> _Exercise brief_:
For the data below, give again exactly the lines from the one containing "color: #2b2e33;" through the one containing "414px; top: 328px;", both ends included, and no others.
============
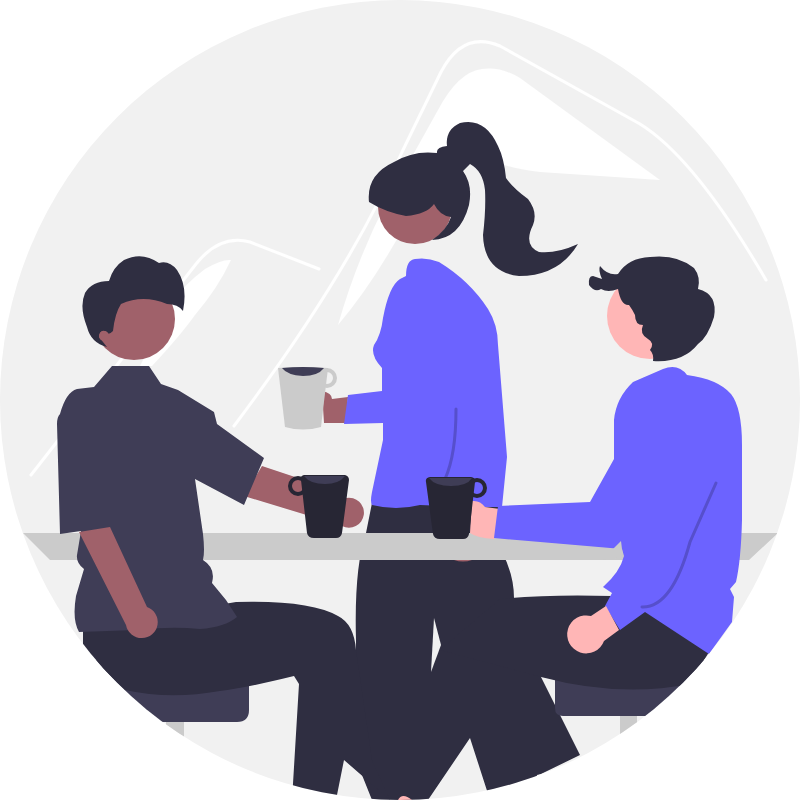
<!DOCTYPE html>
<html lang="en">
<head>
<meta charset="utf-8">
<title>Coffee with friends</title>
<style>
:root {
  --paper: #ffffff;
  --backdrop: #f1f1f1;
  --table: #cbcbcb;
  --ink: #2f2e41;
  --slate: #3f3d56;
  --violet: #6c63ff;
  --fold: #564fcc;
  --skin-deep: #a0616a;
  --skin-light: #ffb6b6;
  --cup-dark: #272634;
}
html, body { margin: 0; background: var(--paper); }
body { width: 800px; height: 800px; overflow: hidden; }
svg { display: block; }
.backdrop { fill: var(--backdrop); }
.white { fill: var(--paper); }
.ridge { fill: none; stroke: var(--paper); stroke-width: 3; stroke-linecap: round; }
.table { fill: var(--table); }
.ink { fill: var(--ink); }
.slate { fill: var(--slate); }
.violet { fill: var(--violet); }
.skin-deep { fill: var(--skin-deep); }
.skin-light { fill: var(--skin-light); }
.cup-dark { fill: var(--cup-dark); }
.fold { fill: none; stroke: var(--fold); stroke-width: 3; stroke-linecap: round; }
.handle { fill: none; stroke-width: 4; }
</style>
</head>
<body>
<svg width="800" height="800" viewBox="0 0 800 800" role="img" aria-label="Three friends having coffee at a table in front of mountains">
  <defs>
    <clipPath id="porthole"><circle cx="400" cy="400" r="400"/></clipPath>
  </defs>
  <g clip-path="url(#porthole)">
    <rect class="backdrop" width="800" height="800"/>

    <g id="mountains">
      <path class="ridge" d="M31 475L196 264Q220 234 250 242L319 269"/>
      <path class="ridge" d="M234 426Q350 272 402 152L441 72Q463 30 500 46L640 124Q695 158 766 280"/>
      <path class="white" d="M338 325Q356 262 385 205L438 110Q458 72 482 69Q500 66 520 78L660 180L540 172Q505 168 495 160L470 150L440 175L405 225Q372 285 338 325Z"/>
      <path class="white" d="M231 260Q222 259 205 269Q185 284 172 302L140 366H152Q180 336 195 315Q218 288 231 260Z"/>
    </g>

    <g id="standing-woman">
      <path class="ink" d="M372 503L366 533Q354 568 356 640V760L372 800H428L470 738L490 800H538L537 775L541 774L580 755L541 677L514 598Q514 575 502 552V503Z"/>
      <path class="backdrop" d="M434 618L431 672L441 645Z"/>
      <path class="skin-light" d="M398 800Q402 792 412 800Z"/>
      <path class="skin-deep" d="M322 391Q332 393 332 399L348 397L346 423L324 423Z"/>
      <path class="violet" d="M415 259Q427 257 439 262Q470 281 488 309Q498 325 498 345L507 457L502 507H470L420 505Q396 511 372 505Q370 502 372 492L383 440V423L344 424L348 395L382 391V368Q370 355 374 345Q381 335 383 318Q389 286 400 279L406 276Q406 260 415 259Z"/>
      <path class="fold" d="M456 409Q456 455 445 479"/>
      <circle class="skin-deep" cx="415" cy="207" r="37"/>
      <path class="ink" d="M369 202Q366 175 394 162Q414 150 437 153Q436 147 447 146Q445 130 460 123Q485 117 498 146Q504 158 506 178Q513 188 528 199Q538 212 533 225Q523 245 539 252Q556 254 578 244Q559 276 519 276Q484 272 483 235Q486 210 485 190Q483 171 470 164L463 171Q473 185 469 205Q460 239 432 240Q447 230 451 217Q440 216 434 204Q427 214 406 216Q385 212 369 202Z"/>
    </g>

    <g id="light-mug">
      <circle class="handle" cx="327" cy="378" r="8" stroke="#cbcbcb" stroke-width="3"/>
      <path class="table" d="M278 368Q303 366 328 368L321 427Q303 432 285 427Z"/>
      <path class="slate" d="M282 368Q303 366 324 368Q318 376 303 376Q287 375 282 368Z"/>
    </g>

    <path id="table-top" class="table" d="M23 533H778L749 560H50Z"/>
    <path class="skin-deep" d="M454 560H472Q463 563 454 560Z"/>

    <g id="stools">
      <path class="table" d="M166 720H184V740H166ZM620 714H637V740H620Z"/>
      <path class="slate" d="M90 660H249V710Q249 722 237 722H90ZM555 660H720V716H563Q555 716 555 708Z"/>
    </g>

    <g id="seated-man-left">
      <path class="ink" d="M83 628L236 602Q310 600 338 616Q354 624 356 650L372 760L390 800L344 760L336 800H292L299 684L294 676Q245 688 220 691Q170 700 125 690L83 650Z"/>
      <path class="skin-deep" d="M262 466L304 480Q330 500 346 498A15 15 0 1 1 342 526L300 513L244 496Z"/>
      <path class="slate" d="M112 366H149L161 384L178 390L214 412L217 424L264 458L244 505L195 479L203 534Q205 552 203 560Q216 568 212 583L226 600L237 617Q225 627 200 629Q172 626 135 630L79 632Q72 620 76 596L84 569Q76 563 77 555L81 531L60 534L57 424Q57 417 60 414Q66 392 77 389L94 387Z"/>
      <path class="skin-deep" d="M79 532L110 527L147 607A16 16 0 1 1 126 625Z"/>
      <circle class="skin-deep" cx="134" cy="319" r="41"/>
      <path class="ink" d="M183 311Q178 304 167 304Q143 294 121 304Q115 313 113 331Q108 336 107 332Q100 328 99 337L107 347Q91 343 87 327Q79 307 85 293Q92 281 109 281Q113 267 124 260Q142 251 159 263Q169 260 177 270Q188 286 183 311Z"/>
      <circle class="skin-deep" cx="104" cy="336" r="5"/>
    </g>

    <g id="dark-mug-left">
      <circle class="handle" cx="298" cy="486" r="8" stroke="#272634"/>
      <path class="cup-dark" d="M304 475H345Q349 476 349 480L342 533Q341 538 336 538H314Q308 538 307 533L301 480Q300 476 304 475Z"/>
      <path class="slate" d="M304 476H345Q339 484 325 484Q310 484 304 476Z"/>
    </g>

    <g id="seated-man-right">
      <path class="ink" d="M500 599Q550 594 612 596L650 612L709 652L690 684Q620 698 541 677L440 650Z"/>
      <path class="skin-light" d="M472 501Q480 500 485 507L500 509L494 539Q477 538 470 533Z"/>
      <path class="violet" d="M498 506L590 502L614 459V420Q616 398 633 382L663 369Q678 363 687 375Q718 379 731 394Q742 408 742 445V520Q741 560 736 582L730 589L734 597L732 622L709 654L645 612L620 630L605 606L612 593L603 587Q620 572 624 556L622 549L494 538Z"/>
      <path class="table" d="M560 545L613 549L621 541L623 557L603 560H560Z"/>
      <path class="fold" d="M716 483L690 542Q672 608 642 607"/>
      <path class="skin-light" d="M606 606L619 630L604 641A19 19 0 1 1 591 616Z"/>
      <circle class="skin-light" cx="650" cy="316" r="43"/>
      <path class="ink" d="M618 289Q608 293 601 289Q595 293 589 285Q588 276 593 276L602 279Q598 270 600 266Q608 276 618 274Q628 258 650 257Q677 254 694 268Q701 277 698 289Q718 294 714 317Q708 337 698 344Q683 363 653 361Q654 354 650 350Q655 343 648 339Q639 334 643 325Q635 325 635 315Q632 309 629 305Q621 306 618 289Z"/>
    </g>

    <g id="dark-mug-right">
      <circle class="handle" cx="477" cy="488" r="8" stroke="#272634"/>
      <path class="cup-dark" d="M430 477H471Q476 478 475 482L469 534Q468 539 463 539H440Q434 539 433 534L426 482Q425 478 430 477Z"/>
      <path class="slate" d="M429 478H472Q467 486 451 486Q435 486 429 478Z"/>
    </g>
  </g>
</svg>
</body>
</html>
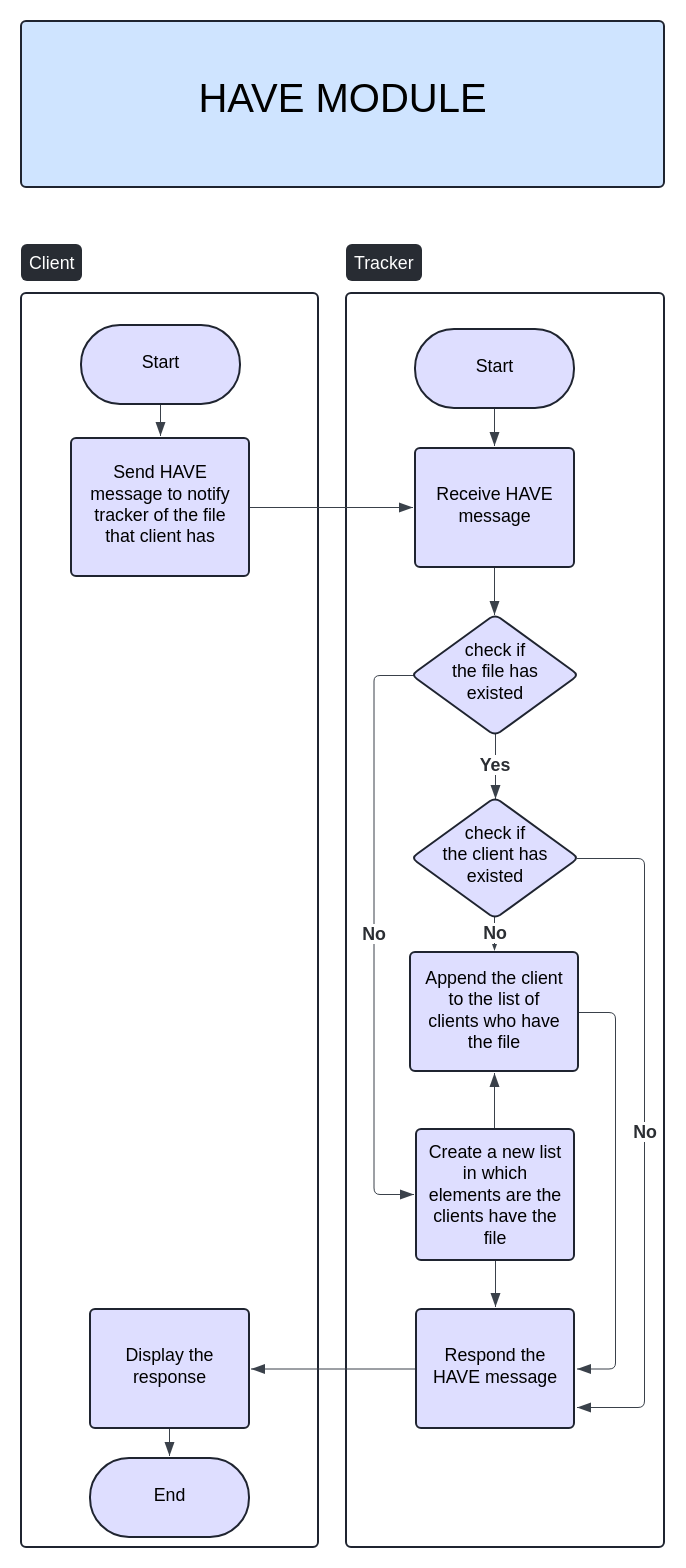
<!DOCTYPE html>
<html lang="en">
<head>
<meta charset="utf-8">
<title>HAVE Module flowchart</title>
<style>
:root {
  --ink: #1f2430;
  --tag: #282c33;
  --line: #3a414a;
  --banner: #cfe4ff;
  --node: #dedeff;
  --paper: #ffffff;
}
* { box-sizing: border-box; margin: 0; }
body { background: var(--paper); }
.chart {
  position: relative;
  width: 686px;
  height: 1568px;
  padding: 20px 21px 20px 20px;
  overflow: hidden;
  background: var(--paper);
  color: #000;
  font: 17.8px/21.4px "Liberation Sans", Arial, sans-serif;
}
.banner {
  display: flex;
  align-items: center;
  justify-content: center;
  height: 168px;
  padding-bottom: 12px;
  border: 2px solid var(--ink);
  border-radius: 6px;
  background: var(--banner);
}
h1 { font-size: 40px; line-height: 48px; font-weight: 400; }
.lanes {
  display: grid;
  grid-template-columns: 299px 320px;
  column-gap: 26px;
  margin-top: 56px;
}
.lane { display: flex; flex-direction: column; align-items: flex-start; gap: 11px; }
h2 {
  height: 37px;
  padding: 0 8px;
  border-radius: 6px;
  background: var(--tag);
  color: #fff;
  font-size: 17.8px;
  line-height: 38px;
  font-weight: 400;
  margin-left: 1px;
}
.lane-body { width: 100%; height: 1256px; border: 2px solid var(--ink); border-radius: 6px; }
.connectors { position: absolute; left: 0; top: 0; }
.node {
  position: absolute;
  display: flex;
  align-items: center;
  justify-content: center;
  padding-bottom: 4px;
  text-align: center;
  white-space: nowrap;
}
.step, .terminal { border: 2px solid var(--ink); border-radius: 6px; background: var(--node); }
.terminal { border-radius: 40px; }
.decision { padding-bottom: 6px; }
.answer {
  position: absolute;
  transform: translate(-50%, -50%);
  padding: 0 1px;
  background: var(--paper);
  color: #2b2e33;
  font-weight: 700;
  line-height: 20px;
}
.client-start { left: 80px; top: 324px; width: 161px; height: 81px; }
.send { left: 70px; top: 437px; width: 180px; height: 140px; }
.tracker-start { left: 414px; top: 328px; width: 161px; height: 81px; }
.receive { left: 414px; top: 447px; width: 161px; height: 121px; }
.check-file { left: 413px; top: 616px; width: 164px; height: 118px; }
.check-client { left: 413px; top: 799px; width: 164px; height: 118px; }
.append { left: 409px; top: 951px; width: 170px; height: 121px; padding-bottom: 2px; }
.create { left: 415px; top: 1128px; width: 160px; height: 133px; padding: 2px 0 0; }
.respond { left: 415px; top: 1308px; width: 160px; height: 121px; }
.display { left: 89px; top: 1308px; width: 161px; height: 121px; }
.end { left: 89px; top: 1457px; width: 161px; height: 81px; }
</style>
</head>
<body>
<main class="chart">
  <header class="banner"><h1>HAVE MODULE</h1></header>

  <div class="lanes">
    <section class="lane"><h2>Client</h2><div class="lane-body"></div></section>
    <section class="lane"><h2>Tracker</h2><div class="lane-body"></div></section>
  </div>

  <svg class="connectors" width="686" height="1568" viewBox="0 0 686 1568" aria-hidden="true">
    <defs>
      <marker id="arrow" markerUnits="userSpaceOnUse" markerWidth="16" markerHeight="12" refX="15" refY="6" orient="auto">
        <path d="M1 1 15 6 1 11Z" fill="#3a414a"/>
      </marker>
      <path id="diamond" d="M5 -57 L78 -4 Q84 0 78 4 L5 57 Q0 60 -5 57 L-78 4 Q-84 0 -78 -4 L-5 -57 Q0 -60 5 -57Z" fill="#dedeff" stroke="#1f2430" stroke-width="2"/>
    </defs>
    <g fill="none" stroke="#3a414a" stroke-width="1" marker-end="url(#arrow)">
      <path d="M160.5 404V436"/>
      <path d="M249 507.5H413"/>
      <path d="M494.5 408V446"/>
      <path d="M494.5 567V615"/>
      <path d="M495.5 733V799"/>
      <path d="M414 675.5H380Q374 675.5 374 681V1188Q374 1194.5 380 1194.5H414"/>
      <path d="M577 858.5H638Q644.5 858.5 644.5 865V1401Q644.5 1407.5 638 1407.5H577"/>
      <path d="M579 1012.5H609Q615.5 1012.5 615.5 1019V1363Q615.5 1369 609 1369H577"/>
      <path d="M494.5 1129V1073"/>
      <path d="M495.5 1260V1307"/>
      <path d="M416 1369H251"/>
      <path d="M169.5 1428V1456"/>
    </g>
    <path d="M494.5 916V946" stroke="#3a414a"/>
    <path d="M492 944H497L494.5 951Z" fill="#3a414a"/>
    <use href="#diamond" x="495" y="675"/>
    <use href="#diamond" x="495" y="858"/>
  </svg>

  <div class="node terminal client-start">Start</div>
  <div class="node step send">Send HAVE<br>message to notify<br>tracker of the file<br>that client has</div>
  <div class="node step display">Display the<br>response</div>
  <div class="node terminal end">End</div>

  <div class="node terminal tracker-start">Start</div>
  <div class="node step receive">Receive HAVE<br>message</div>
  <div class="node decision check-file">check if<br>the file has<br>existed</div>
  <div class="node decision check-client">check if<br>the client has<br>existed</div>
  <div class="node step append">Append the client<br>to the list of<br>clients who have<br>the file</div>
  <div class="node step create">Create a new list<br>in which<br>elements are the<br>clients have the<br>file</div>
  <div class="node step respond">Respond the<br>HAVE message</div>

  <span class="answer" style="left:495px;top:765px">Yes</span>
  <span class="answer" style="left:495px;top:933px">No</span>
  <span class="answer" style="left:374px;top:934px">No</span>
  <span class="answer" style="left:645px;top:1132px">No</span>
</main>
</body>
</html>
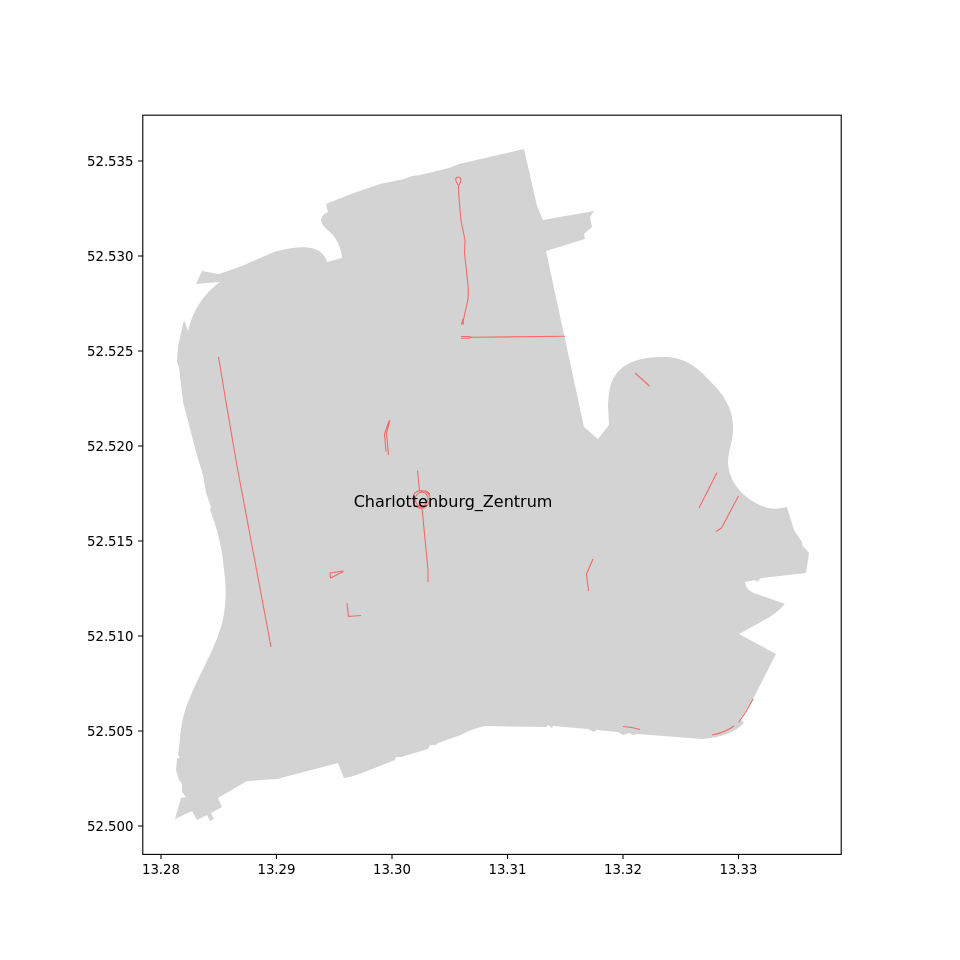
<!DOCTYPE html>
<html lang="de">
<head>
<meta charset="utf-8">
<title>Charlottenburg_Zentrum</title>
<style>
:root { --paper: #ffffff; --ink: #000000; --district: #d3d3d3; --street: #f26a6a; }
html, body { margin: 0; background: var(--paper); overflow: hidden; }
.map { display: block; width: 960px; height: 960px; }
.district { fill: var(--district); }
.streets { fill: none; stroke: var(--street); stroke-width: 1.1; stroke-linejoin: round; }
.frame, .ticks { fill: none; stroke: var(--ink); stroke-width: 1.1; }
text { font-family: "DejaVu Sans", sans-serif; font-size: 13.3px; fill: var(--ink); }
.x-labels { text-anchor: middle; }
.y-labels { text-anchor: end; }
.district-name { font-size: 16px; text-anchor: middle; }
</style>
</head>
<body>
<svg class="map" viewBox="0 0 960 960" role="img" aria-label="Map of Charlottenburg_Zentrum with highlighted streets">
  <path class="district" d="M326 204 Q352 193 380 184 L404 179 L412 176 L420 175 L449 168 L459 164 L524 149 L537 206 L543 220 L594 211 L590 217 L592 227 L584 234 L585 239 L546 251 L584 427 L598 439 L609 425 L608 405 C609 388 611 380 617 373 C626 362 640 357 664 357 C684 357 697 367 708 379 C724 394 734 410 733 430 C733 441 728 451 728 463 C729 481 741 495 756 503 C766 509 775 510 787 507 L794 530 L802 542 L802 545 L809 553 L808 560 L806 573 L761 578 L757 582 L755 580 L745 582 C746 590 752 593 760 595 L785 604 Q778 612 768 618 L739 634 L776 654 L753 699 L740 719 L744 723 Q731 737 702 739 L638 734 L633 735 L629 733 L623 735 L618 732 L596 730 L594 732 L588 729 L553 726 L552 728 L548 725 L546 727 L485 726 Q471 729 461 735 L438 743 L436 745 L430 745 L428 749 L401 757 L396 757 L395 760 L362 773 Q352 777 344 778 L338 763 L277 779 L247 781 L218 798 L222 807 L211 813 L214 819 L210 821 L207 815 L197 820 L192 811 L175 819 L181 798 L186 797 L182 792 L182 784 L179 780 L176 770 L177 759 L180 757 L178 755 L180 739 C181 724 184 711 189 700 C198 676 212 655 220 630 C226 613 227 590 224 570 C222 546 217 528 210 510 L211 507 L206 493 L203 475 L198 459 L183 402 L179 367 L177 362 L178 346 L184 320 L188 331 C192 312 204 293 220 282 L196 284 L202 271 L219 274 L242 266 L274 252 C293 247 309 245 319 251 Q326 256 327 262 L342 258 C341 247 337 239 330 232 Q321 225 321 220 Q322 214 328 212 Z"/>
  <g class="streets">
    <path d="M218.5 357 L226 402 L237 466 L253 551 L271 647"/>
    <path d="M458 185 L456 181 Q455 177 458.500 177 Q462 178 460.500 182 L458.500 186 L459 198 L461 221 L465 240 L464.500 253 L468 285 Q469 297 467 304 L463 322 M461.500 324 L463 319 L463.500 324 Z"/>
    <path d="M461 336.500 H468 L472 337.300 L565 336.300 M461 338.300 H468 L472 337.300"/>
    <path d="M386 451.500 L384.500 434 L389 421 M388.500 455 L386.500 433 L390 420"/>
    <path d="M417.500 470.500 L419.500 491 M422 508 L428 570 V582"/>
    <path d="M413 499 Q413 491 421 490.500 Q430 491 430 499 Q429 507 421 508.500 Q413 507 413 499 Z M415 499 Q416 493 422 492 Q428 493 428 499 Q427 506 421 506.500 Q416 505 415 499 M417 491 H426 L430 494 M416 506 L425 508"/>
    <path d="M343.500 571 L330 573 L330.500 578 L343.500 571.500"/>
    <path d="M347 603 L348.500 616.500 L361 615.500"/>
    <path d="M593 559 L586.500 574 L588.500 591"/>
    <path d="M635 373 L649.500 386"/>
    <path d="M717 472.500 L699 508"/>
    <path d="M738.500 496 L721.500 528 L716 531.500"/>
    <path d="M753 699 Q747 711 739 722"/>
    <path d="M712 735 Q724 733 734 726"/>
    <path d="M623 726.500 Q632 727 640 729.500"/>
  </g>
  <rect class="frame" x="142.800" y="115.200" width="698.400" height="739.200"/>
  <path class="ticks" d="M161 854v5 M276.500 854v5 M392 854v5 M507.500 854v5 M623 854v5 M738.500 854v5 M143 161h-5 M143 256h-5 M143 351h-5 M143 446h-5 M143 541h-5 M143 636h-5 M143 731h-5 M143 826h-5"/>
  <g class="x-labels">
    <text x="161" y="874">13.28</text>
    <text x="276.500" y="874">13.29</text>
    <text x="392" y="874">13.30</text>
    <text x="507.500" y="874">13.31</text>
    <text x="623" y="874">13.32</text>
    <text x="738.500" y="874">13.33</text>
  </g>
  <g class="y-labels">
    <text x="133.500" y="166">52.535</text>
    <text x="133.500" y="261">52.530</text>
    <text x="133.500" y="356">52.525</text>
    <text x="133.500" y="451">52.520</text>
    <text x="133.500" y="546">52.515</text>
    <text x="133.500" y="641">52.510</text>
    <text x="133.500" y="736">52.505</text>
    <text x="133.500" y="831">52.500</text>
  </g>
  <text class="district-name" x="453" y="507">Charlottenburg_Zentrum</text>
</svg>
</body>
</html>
============
> _Response to the exercise_:
  color: #2b2e33;
  font-weight: 700;
  line-height: 20px;
}
.client-start { left: 80px; top: 324px; width: 161px; height: 81px; }
.send { left: 70px; top: 437px; width: 180px; height: 140px; }
.tracker-start { left: 414px; top: 328px; width: 161px; height: 81px; }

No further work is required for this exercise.